PROBLEM TO SOLVE: Report the number of lines in the material below that contain "ranking", without any other words.

SOURCE MATERIAL:
####################

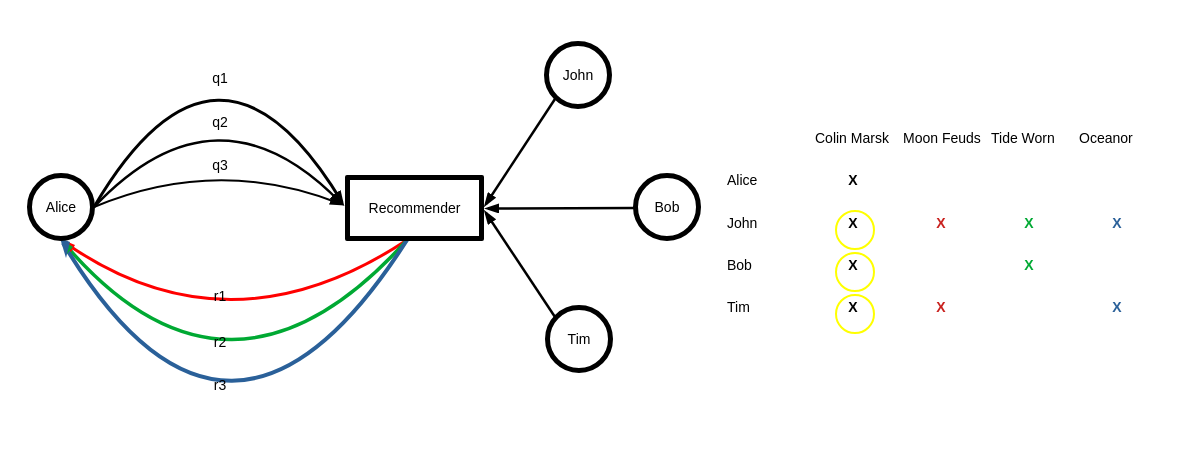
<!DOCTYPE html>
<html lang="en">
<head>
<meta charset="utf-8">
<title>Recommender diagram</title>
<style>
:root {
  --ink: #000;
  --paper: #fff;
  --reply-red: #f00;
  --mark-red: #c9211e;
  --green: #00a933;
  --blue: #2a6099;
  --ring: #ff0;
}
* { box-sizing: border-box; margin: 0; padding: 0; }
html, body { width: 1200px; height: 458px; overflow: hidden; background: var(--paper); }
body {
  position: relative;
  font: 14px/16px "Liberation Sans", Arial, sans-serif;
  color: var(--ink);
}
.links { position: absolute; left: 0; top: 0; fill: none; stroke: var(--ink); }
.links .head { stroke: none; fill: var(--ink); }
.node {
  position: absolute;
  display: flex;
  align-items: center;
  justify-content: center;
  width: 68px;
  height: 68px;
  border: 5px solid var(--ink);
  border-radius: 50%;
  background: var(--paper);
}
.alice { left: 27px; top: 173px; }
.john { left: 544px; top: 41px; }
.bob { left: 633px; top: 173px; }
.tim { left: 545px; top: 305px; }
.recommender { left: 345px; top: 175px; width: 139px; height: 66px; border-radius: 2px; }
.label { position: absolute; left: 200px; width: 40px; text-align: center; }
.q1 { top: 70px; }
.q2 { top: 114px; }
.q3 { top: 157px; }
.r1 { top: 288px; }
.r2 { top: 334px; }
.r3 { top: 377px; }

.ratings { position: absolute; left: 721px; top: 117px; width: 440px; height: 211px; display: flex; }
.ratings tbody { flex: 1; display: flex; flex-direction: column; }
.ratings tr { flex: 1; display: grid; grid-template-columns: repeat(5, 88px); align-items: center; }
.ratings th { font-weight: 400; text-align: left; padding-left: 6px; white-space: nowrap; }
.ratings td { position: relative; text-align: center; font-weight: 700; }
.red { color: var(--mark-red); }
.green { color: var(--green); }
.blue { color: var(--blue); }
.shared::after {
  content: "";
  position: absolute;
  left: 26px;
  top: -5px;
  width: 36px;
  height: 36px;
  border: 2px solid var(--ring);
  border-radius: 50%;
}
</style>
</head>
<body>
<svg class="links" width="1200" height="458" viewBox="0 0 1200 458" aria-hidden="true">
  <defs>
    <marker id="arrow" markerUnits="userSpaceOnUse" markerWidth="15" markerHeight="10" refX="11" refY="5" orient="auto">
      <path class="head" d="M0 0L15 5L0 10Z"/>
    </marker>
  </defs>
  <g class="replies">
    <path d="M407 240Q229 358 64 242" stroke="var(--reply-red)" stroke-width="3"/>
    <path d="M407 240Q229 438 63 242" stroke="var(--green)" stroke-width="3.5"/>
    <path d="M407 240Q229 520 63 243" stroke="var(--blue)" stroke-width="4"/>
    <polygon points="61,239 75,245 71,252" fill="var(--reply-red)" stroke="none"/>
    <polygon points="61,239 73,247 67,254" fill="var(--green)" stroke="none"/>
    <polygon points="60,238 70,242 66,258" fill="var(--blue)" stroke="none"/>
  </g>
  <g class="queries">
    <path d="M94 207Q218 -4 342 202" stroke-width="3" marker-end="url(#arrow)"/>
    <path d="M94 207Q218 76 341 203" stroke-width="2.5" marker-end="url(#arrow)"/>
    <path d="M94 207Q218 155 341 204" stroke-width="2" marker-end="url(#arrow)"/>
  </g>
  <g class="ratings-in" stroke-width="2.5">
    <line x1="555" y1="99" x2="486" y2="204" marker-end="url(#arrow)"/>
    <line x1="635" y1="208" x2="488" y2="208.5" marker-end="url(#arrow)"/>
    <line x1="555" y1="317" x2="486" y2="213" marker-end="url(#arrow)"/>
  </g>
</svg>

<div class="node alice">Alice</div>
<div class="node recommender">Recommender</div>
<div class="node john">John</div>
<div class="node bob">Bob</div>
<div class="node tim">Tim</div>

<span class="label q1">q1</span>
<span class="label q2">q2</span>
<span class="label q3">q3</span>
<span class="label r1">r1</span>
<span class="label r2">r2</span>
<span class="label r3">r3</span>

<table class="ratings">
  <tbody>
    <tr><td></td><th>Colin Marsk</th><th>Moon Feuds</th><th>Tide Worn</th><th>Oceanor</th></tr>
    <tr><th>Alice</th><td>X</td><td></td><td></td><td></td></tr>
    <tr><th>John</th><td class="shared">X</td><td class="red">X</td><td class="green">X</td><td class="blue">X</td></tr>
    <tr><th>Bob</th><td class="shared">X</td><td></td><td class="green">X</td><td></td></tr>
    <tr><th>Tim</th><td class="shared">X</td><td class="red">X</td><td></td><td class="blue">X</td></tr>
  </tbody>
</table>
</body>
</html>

####################

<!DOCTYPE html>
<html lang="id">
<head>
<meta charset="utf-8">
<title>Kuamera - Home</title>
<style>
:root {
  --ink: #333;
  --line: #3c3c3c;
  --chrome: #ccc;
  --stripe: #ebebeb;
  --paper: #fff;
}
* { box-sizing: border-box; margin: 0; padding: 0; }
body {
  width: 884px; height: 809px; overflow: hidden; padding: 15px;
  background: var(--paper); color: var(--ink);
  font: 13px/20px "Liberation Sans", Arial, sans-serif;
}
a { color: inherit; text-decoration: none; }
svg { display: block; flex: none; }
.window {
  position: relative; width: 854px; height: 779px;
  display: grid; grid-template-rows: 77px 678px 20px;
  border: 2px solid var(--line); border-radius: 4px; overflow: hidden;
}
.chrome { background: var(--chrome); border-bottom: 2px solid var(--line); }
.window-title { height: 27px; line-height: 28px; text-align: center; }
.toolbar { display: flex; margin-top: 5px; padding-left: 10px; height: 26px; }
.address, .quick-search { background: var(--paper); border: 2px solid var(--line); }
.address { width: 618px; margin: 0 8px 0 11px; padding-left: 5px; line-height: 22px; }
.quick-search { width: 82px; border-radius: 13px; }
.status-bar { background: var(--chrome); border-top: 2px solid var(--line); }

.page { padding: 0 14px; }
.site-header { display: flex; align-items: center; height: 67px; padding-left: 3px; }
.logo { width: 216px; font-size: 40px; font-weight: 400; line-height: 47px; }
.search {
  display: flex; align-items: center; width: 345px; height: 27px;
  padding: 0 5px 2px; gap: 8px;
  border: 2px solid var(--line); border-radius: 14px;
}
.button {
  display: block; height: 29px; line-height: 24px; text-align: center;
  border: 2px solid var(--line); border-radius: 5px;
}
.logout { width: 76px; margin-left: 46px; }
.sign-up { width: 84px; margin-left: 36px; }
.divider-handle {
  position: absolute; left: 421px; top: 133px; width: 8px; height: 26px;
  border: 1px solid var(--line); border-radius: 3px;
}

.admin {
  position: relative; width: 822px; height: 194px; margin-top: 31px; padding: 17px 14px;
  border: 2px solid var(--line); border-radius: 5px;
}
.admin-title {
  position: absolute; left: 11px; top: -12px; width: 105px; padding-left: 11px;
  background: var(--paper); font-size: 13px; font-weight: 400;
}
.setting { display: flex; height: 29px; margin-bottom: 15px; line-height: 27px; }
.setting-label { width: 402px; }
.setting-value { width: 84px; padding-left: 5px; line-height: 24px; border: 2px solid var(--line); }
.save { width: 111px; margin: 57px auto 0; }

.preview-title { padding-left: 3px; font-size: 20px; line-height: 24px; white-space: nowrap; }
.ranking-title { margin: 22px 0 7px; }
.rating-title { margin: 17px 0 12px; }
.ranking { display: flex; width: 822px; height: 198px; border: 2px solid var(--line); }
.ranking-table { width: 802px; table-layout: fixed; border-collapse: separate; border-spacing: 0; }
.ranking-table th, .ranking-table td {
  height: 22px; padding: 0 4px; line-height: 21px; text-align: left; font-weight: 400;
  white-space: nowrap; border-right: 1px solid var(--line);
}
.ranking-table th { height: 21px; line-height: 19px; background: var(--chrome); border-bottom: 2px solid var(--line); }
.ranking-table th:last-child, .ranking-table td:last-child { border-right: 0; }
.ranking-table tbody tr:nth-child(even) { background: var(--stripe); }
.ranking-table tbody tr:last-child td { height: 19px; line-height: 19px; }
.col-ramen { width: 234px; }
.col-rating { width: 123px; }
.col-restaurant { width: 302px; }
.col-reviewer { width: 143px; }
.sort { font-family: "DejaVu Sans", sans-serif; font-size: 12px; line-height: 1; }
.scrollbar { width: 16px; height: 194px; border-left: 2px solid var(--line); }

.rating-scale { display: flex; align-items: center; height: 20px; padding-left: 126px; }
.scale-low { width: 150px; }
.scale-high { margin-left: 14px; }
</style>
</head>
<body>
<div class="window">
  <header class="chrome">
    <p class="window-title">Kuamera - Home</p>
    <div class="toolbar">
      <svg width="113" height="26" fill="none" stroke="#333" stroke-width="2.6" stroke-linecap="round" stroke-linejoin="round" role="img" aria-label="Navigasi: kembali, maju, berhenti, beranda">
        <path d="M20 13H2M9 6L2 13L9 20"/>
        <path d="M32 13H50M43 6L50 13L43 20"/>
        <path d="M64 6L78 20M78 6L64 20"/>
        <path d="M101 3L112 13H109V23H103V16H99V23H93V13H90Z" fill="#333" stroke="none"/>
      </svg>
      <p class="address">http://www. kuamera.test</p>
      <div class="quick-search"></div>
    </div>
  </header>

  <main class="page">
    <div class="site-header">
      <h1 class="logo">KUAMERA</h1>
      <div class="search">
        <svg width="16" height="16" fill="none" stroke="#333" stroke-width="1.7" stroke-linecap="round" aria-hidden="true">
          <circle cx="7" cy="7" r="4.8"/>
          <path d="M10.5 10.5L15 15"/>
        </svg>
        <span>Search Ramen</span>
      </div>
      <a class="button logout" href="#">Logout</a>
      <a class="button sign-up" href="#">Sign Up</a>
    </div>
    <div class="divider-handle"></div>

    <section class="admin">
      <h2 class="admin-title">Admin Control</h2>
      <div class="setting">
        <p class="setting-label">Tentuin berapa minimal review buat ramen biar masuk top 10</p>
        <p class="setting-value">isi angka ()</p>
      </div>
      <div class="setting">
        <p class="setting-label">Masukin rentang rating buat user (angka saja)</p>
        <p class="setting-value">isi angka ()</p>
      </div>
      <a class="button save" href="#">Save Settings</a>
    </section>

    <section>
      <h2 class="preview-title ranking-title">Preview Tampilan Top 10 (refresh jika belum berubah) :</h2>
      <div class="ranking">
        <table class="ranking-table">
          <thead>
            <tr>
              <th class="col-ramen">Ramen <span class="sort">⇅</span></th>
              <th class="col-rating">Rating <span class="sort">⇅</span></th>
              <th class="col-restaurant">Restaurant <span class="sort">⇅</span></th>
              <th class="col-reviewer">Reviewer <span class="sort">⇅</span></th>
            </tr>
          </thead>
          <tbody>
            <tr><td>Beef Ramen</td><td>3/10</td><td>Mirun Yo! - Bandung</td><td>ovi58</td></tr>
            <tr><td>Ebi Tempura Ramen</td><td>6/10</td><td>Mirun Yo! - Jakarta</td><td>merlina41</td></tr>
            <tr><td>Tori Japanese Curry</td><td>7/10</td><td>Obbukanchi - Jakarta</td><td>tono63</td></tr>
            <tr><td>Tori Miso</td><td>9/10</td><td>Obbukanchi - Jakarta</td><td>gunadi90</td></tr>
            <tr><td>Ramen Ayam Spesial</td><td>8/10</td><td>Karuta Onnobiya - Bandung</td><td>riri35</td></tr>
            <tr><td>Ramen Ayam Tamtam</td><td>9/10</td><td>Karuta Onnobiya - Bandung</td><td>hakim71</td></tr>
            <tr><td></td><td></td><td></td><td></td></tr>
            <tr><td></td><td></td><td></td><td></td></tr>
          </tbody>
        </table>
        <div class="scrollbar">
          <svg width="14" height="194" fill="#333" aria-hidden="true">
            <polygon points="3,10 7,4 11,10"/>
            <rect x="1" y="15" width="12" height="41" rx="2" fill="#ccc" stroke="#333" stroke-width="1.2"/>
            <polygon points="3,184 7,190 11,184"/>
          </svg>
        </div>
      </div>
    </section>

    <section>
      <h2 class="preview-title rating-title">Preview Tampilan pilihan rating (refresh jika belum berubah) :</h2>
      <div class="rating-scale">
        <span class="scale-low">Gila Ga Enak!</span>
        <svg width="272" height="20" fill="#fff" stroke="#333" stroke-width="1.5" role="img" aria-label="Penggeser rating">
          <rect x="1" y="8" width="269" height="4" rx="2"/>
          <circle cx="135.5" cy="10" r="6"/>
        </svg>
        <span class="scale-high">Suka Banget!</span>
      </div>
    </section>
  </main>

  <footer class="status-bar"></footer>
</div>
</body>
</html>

####################

EXPECTED OUTPUT: 11